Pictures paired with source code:
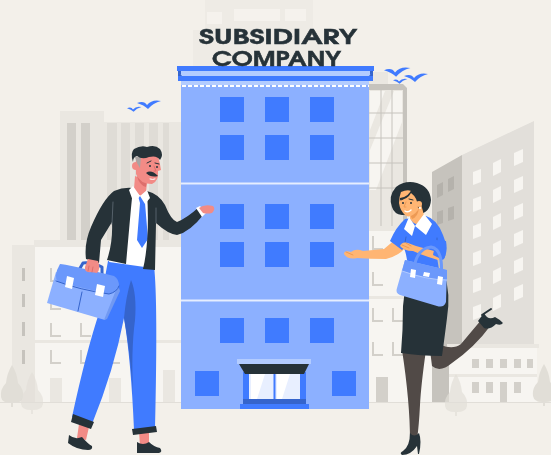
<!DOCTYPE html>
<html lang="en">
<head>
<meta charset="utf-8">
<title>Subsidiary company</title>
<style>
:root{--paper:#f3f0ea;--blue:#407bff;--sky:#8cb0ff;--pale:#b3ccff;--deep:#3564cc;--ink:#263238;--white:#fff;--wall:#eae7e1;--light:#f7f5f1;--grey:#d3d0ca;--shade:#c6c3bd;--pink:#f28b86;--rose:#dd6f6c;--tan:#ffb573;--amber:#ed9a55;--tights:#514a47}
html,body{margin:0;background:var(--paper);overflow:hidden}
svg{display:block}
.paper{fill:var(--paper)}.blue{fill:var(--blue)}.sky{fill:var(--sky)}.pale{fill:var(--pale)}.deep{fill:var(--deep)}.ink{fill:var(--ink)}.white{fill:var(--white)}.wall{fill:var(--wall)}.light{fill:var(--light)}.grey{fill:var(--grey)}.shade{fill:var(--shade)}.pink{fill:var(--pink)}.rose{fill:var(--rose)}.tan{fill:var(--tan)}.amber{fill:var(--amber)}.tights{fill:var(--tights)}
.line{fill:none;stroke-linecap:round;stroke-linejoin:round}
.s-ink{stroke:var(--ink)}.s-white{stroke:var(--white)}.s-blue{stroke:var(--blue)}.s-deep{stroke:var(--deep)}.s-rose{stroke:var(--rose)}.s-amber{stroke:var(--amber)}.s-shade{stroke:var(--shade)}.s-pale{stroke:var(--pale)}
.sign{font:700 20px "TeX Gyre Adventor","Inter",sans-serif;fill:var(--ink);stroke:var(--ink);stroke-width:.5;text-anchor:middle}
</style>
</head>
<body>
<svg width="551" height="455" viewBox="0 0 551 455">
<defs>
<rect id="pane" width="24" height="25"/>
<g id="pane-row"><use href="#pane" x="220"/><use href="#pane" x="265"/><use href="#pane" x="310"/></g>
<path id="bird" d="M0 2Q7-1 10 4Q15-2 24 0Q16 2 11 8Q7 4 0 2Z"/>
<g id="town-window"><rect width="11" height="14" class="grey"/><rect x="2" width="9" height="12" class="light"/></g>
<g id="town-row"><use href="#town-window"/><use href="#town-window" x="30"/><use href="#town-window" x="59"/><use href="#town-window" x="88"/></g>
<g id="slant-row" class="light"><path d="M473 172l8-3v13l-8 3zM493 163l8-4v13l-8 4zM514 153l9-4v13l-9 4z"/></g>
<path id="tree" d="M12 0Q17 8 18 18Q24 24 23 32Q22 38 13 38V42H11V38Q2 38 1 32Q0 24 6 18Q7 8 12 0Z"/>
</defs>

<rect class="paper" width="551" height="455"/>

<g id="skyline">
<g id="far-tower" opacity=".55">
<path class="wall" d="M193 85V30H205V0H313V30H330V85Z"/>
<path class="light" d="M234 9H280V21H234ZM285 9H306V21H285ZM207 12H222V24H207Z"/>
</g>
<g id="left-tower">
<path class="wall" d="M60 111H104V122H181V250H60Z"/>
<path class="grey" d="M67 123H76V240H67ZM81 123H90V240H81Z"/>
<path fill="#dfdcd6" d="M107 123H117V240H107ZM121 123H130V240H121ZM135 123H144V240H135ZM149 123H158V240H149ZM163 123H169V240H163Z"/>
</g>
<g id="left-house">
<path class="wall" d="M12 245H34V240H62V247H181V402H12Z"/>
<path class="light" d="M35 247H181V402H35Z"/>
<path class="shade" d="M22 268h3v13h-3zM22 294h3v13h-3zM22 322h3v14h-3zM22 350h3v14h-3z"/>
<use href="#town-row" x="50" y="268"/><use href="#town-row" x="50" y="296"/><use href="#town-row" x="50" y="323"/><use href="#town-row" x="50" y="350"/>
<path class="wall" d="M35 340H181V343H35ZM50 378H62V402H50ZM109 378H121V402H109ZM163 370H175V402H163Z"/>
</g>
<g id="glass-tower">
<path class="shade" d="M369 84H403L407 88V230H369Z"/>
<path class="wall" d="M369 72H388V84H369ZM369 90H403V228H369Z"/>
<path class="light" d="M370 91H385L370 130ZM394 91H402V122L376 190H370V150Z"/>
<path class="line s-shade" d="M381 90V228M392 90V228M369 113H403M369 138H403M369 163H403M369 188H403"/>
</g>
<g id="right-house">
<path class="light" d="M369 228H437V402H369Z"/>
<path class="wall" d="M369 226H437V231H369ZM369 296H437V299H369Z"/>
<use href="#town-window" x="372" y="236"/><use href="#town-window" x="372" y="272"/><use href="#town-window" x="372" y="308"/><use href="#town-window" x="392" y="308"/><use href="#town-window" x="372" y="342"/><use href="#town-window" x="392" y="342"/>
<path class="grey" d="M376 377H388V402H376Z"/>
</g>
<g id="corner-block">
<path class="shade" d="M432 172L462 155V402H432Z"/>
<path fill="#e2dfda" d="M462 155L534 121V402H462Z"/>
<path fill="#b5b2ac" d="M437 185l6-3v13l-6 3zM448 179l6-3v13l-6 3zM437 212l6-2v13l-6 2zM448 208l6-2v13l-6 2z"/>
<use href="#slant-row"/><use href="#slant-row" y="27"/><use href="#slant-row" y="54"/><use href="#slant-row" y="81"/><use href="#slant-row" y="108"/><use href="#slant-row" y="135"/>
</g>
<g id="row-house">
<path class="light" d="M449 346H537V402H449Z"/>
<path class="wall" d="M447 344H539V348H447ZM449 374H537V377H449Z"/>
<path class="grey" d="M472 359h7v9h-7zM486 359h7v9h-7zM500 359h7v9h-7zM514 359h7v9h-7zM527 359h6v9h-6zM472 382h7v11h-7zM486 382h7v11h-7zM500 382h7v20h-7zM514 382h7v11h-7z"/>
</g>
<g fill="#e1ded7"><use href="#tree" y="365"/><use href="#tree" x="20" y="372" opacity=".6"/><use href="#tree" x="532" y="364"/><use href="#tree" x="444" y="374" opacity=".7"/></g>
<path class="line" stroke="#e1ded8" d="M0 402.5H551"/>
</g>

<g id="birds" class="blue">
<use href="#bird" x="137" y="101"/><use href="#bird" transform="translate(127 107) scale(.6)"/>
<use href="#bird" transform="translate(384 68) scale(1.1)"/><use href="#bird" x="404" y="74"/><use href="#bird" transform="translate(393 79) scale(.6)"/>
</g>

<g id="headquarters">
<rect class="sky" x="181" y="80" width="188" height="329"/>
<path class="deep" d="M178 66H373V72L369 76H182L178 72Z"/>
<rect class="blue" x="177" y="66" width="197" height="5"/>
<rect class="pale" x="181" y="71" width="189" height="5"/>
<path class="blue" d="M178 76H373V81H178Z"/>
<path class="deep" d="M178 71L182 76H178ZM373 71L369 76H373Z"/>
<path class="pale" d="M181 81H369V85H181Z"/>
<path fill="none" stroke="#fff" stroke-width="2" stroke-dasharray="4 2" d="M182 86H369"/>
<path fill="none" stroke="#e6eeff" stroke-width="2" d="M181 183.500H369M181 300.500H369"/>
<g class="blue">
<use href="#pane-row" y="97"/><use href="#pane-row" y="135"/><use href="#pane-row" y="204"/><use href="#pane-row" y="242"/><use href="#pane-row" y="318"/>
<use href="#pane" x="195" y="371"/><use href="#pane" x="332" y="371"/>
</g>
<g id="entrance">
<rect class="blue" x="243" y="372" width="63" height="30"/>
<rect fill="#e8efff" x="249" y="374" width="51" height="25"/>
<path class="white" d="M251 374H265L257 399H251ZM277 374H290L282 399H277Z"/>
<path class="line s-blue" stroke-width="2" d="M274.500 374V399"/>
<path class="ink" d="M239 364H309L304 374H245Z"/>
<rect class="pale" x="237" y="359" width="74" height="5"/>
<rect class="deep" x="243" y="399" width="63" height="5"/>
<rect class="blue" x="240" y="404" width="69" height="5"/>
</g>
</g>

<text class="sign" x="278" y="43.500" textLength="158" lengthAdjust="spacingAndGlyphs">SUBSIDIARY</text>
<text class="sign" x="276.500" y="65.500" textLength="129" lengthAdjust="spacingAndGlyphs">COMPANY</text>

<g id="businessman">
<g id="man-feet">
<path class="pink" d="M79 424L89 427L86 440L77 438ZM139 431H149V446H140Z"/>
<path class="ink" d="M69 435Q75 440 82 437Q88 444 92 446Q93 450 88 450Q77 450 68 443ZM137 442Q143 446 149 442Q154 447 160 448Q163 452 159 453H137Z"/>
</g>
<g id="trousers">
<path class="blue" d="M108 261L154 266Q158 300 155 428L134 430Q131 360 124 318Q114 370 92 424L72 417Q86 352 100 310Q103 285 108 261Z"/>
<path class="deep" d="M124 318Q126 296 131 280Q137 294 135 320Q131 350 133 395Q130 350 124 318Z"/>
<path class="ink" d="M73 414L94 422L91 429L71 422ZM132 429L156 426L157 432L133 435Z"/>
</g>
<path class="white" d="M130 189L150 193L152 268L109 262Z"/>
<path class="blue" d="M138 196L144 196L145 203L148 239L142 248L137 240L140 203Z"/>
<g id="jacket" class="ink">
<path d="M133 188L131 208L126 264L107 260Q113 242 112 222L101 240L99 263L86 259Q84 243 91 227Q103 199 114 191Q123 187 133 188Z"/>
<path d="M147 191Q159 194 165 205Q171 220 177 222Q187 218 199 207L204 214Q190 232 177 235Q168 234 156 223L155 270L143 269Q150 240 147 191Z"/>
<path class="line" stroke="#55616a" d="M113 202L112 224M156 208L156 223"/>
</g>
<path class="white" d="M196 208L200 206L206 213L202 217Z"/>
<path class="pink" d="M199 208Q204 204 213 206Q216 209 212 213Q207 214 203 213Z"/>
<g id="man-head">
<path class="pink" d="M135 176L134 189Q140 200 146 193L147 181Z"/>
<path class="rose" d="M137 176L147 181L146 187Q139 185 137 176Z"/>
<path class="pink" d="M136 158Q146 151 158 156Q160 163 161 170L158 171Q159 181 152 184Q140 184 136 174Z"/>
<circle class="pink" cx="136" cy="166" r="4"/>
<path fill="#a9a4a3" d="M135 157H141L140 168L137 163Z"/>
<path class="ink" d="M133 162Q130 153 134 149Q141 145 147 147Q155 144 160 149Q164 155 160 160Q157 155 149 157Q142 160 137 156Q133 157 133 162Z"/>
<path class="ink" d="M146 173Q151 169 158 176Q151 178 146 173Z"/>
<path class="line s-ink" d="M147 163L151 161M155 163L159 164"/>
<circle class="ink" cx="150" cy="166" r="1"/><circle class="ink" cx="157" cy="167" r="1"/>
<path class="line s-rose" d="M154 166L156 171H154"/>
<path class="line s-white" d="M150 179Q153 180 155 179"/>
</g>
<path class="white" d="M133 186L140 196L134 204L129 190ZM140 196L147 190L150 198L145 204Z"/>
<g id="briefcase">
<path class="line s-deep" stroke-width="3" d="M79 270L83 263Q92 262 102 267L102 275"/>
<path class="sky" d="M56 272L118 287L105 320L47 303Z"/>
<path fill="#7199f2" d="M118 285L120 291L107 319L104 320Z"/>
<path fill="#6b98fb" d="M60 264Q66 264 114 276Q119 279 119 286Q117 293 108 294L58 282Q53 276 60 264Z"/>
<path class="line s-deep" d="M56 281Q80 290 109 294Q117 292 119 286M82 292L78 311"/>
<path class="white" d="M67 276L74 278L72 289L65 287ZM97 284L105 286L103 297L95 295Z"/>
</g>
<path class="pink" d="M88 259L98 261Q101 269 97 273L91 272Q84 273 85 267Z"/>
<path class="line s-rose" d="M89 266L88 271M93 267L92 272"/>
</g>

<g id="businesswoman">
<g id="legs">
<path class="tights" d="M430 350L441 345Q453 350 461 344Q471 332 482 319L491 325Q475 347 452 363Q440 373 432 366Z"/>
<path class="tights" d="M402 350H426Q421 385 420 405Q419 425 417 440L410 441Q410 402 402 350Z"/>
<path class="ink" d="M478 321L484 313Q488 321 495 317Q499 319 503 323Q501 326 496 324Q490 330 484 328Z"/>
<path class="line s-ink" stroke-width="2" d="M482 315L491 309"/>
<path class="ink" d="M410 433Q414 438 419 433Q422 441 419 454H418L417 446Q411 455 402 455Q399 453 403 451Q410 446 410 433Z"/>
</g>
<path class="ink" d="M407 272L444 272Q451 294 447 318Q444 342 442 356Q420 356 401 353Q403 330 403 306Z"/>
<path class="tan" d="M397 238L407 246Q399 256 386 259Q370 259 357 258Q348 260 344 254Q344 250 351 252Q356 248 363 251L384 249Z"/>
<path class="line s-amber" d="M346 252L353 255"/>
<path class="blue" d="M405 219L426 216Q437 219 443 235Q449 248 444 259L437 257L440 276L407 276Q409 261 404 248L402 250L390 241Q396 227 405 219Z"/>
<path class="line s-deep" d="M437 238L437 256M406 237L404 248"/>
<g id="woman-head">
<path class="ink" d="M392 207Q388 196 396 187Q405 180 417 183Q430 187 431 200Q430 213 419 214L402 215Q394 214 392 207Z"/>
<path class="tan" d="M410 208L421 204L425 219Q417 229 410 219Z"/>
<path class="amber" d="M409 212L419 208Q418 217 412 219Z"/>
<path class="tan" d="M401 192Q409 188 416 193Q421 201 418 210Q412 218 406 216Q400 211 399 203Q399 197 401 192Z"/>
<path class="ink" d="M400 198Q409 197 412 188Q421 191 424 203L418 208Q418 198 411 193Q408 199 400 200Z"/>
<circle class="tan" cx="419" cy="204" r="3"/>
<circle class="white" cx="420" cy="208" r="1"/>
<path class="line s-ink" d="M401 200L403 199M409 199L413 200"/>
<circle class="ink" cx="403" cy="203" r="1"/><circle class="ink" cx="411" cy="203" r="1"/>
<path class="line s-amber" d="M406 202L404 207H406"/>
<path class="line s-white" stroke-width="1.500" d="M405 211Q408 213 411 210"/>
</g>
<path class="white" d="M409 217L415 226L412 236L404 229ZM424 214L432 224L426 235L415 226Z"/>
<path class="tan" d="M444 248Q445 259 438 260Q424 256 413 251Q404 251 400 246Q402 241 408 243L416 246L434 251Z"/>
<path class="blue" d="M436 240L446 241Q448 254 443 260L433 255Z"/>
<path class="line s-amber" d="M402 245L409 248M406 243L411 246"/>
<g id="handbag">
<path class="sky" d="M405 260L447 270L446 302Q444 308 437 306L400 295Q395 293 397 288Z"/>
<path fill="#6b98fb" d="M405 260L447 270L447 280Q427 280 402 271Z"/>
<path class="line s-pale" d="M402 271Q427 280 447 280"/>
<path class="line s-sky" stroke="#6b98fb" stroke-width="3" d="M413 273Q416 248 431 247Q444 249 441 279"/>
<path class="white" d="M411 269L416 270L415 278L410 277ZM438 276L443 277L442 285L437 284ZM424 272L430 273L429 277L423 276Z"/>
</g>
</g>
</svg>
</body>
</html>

#### WHAT IS BEING ASKED
All lines above with the word "light" need to be reported.

#### WRITTEN SOLUTION
:root{--paper:#f3f0ea;--blue:#407bff;--sky:#8cb0ff;--pale:#b3ccff;--deep:#3564cc;--ink:#263238;--white:#fff;--wall:#eae7e1;--light:#f7f5f1;--grey:#d3d0ca;--shade:#c6c3bd;--pink:#f28b86;--rose:#dd6f6c;--tan:#ffb573;--amber:#ed9a55;--tights:#514a47}
.paper{fill:var(--paper)}.blue{fill:var(--blue)}.sky{fill:var(--sky)}.pale{fill:var(--pale)}.deep{fill:var(--deep)}.ink{fill:var(--ink)}.white{fill:var(--white)}.wall{fill:var(--wall)}.light{fill:var(--light)}.grey{fill:var(--grey)}.shade{fill:var(--shade)}.pink{fill:var(--pink)}.rose{fill:var(--rose)}.tan{fill:var(--tan)}.amber{fill:var(--amber)}.tights{fill:var(--tights)}
<g id="town-window"><rect width="11" height="14" class="grey"/><rect x="2" width="9" height="12" class="light"/></g>
<g id="slant-row" class="light"><path d="M473 172l8-3v13l-8 3zM493 163l8-4v13l-8 4zM514 153l9-4v13l-9 4z"/></g>
<path class="light" d="M234 9H280V21H234ZM285 9H306V21H285ZM207 12H222V24H207Z"/>
<path class="light" d="M35 247H181V402H35Z"/>
<path class="light" d="M370 91H385L370 130ZM394 91H402V122L376 190H370V150Z"/>
<path class="light" d="M369 228H437V402H369Z"/>
<path class="light" d="M449 346H537V402H449Z"/>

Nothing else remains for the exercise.